UNLABELLED - Kinase inhibitors are accepted treatment for metastatic melanomas that harbor specific driver mutations in BRAF or KIT, but only 40% to 50% of cases are positive. To uncover other potential targetable mutations, we conducted whole-genome sequencing of a highly aggressive BRAF (V600) and KIT (W557, V559, L576, K642, and D816) wild-type melanoma. Surprisingly, we found a somatic BRAF(L597R) mutation in exon 15. Analysis of BRAF exon 15 in 49 tumors negative for BRAF(V600) mutations as well as driver mutations in KIT, NRAS, GNAQ, and GNA11, showed that two (4%) harbored L597 mutations and another two involved BRAF D594 and K601 mutations. In vitro signaling induced by L597R/S/Q mutants was suppressed by mitogen-activated protein (MAP)/extracellular signal-regulated kinase (ERK) kinase (MEK) inhibition. A patient with BRAF(L597S) mutant metastatic melanoma responded significantly to treatment with the MEK inhibitor, TAK-733. Collectively, these data show clinical significance to BRAF(L597) mutations in melanoma.
SIGNIFICANCE - This study shows that cells harboring BRAF(L597R) mutants are sensitive to MEK inhibitor treatment, providing a rationale for routine screening and therapy of BRAF(L597R)-mutant melanoma.
0 Communities
6 Members
0 Resources
13 MeSH Terms
Immunology: TRIM5 does double duty.
Aiken C, Joyce S
(2011) Nature 472: 305-6
MeSH Terms: Animals, Capsid, Carrier Proteins, HIV-1, Humans, Immunity, Innate, MAP Kinase Kinase Kinases, NF-kappa B, Receptors, Pattern Recognition, Retroviridae, Transcription Factor AP-1, Ubiquitin, Ubiquitin-Protein Ligases
Added January 20, 2015
0 Communities
2 Members
0 Resources
13 MeSH Terms
Helicobacter pylori CagA activates NF-kappaB by targeting TAK1 for TRAF6-mediated Lys 63 ubiquitination.
Lamb A, Yang XD, Tsang YH, Li JD, Higashi H, Hatakeyama M, Peek RM, Blanke SR, Chen LF
(2009) EMBO Rep 10: 1242-9
MeSH Terms: Animals, Antigens, Bacterial, Bacterial Proteins, Cell Line, Cytokines, Gene Expression Regulation, Humans, Inflammation, Lysine, MAP Kinase Kinase Kinases, Mice, NF-kappa B, TNF Receptor-Associated Factor 6, Ubiquitin
Show Abstract · Added March 5, 2014

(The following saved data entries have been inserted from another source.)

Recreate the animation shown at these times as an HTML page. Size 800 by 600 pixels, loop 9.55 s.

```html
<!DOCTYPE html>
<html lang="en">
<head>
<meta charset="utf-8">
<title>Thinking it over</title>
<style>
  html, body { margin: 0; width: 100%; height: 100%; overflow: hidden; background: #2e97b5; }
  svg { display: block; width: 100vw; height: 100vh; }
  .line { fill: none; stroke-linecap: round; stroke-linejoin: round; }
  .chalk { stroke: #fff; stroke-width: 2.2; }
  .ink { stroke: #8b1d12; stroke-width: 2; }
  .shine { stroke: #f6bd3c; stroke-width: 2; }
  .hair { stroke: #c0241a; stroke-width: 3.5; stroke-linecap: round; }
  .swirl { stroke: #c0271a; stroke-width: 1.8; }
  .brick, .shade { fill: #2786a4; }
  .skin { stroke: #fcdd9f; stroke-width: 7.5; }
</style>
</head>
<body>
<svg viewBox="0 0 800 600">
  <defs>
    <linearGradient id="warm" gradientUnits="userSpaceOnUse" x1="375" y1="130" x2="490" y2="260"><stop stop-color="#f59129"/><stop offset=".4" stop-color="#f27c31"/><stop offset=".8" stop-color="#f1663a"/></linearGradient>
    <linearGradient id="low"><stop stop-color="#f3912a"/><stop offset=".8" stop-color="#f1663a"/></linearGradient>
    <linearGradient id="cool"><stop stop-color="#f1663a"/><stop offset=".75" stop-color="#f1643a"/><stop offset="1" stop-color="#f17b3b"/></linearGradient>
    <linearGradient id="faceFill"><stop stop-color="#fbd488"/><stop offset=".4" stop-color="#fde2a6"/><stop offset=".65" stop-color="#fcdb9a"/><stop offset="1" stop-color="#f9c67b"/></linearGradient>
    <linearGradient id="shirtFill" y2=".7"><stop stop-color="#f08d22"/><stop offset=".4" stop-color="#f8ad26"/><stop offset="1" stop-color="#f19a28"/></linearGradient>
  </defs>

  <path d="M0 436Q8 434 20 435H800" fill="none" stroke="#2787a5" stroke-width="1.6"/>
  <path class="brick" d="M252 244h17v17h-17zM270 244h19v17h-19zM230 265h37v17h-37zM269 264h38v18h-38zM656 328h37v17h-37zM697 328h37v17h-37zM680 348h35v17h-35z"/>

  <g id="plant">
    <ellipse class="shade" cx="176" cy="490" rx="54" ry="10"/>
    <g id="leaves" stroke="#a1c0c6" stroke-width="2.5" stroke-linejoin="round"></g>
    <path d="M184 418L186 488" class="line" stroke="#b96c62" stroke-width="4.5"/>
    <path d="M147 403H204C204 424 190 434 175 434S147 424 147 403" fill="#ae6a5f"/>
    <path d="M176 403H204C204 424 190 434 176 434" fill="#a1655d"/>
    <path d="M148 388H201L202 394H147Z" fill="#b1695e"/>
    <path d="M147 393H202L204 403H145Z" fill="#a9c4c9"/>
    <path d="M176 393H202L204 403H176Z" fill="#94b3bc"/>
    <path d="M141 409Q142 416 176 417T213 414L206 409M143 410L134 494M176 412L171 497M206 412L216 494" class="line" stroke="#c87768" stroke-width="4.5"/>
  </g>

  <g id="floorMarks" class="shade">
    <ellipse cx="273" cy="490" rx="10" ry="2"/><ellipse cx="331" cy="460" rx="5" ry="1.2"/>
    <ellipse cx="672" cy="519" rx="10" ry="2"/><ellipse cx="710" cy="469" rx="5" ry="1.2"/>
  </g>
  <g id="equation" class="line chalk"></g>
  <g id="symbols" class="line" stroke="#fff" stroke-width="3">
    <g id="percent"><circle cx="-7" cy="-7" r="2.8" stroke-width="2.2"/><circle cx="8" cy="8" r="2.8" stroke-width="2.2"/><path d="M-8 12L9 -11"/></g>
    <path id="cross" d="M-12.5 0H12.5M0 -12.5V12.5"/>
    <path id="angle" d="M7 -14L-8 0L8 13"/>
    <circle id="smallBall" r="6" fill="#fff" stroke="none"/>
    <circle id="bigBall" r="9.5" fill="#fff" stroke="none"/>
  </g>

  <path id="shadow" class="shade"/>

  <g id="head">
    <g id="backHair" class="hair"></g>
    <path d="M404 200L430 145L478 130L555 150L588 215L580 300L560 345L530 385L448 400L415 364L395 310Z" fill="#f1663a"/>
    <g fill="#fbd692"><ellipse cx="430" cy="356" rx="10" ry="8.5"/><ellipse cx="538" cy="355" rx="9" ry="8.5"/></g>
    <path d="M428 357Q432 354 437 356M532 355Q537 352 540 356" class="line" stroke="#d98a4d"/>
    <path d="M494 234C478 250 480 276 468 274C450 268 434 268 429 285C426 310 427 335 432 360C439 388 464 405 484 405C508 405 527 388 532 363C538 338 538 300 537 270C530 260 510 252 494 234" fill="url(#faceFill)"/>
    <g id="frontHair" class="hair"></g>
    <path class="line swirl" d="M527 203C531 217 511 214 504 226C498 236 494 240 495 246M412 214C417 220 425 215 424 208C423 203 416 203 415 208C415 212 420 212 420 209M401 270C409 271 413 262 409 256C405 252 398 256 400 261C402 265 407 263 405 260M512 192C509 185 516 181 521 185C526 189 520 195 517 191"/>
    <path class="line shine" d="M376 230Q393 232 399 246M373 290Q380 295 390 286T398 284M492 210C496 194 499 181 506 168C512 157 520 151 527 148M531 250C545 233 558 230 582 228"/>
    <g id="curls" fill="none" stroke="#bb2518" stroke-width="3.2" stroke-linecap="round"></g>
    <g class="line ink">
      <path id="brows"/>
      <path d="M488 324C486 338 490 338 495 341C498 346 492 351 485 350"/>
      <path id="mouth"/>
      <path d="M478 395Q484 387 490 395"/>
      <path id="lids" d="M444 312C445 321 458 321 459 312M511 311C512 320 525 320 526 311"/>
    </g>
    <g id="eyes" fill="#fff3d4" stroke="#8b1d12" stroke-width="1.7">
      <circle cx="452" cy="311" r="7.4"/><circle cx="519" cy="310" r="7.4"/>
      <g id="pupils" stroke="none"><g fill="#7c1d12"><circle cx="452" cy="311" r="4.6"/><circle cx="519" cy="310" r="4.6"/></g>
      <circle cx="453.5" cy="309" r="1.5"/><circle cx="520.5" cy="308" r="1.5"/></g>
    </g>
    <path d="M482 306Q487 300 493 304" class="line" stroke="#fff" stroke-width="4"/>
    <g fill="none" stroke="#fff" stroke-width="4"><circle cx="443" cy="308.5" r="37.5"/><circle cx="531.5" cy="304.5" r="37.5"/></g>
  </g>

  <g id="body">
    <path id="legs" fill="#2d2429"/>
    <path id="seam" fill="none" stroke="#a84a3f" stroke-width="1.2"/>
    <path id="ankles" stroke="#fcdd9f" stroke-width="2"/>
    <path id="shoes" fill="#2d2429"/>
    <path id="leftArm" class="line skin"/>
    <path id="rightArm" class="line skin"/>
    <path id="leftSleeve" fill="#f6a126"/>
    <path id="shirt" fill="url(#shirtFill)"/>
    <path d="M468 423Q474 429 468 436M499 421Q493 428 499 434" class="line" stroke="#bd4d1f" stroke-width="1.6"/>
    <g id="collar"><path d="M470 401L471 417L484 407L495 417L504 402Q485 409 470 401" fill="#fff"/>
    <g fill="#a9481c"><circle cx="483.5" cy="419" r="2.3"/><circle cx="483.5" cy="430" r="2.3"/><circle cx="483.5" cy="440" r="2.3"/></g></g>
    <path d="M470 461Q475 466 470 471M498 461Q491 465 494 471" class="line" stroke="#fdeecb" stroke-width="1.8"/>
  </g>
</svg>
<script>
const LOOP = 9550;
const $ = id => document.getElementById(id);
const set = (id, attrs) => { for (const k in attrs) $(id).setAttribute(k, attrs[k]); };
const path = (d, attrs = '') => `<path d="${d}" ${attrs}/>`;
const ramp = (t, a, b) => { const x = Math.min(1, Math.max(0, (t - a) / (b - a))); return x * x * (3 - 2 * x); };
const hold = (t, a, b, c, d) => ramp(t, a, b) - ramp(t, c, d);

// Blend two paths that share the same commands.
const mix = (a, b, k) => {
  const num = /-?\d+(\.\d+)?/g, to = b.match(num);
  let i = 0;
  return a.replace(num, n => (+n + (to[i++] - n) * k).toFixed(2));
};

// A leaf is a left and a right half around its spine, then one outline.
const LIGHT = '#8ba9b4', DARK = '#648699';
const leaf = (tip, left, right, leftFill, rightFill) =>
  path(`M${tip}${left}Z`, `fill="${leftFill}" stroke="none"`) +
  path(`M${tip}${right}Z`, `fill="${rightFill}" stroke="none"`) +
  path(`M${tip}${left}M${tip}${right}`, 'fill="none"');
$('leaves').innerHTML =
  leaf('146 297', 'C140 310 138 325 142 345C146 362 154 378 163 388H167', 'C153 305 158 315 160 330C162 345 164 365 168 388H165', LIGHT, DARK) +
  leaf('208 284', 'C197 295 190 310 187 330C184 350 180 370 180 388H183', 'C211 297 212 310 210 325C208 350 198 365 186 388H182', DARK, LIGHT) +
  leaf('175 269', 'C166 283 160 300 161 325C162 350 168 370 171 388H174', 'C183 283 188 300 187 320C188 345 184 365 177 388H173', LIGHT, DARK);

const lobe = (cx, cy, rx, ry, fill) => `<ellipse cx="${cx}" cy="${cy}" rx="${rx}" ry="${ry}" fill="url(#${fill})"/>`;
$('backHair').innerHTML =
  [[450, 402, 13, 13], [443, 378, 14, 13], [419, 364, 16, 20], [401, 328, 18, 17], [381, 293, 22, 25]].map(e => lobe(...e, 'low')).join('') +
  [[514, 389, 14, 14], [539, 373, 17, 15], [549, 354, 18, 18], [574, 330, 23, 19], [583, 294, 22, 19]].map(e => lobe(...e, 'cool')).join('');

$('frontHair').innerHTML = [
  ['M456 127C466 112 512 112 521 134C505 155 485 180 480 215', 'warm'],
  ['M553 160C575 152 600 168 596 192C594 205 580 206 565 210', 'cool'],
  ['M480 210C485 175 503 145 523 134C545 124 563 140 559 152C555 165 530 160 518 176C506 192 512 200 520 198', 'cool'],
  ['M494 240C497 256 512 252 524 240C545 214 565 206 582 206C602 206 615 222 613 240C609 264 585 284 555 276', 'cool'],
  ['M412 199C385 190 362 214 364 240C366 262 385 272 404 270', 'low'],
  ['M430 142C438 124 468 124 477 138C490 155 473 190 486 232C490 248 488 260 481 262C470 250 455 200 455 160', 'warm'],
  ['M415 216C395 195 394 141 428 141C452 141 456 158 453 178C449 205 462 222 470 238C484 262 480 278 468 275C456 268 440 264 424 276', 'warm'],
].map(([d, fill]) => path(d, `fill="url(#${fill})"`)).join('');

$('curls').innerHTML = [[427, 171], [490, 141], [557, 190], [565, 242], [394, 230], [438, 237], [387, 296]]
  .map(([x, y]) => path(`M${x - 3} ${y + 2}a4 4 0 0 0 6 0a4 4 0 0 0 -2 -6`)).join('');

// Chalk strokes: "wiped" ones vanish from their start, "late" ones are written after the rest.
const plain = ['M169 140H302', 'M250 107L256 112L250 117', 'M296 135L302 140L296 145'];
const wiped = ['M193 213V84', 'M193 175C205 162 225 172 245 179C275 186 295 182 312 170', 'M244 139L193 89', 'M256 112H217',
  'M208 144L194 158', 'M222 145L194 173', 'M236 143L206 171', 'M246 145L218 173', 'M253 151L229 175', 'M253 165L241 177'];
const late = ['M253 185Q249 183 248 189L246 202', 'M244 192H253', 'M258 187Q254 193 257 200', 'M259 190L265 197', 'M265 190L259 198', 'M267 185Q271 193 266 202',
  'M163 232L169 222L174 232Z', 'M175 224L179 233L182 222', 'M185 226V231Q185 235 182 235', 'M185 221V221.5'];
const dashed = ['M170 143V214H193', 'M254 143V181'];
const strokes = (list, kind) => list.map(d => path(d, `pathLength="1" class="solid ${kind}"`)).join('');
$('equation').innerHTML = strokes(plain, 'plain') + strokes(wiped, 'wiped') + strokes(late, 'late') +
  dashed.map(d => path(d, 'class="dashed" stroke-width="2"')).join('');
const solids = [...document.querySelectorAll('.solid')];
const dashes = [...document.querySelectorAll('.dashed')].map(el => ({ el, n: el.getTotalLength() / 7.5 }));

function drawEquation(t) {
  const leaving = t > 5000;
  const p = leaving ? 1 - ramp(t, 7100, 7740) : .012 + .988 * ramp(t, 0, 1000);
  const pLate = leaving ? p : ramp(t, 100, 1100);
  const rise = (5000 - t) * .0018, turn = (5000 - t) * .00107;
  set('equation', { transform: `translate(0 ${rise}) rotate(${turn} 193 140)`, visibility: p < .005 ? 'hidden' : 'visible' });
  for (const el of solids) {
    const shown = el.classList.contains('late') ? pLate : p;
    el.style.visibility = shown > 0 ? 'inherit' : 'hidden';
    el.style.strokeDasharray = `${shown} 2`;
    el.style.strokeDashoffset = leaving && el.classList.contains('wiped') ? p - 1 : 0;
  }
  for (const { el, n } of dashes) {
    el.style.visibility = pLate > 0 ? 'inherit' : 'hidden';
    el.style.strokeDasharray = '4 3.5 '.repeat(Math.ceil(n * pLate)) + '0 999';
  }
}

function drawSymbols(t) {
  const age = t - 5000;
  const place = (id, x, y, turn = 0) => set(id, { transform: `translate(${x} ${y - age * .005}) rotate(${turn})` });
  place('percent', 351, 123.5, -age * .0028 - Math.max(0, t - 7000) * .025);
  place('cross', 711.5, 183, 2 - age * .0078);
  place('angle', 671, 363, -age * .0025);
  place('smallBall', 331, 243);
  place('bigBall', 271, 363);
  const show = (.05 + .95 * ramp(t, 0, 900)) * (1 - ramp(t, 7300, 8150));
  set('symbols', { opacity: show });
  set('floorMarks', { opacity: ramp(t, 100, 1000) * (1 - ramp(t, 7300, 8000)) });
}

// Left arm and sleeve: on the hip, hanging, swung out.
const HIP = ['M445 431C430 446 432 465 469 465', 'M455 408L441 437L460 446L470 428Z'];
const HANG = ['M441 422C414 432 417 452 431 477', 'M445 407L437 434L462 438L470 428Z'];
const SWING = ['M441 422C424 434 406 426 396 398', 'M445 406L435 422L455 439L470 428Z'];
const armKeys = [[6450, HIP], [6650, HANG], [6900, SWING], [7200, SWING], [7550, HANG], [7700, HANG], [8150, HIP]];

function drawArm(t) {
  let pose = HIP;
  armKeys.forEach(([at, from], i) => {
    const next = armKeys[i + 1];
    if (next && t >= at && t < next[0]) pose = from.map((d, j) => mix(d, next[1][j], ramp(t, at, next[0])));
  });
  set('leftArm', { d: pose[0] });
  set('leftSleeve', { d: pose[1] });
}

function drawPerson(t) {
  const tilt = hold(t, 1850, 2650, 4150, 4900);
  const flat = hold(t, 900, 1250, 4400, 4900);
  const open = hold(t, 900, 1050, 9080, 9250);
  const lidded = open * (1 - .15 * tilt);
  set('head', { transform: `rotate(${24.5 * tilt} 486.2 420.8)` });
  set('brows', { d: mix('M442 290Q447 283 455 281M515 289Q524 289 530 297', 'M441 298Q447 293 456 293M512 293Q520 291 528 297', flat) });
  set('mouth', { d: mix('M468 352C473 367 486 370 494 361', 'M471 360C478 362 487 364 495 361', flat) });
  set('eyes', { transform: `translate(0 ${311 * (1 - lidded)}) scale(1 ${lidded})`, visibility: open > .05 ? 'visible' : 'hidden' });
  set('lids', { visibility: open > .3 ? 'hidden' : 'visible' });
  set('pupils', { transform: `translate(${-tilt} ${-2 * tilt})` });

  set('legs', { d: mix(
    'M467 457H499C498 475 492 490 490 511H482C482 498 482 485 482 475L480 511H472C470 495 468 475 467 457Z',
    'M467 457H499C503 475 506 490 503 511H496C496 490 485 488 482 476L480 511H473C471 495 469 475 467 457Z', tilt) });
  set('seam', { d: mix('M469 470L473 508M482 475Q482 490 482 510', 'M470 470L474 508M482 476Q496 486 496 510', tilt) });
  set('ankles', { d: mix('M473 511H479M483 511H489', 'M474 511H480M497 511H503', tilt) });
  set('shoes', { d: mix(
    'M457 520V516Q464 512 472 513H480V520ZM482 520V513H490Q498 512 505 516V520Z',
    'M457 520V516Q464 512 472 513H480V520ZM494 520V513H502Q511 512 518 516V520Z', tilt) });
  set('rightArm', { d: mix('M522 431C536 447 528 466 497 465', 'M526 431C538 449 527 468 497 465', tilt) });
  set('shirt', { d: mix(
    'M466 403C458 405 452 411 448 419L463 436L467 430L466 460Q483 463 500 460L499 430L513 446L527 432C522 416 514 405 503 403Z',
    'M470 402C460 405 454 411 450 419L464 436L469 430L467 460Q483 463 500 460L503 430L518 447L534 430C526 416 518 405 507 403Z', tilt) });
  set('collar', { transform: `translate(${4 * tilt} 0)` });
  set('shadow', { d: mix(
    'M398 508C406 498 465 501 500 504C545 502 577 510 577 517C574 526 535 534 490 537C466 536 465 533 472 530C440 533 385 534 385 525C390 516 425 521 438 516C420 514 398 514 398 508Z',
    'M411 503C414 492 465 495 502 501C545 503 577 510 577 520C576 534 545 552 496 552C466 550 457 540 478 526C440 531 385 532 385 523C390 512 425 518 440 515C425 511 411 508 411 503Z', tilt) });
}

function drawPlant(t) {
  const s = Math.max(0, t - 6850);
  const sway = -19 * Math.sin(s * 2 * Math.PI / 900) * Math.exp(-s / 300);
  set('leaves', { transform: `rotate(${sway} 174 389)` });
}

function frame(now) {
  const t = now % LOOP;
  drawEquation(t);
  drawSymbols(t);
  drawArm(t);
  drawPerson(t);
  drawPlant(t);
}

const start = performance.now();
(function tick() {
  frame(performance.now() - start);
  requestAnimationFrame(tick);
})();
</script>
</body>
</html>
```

Helicobacter pylori-initiated chronic gastritis is characterized by the cag pathogenicity island-dependent upregulation of proinflammatory cytokines, which is largely mediated by the transcription factor nuclear factor (NF)-kappaB. However, the cag pathogenicity island-encoded proteins and cellular signalling molecules that are involved in H. pylori-induced NF-kappaB activation and inflammatory response remain unclear. Here, we show that H. pylori virulence factor CagA and host protein transforming growth factor-beta-activated kinase 1 (TAK1) are essential for H. pylori-induced activation of NF-kappaB. CagA physically associates with TAK1 and enhances its activity and TAK1-induced NF-kappaB activation through the tumour necrosis factor receptor-associated factor 6-mediated, Lys 63-linked ubiquitination of TAK1. These findings show that polyubiquitination of TAK1 regulates the activation of NF-kappaB, which in turn is used by H. pylori CagA for the H. pylori-induced inflammatory response.
0 Communities
1 Members
0 Resources
14 MeSH Terms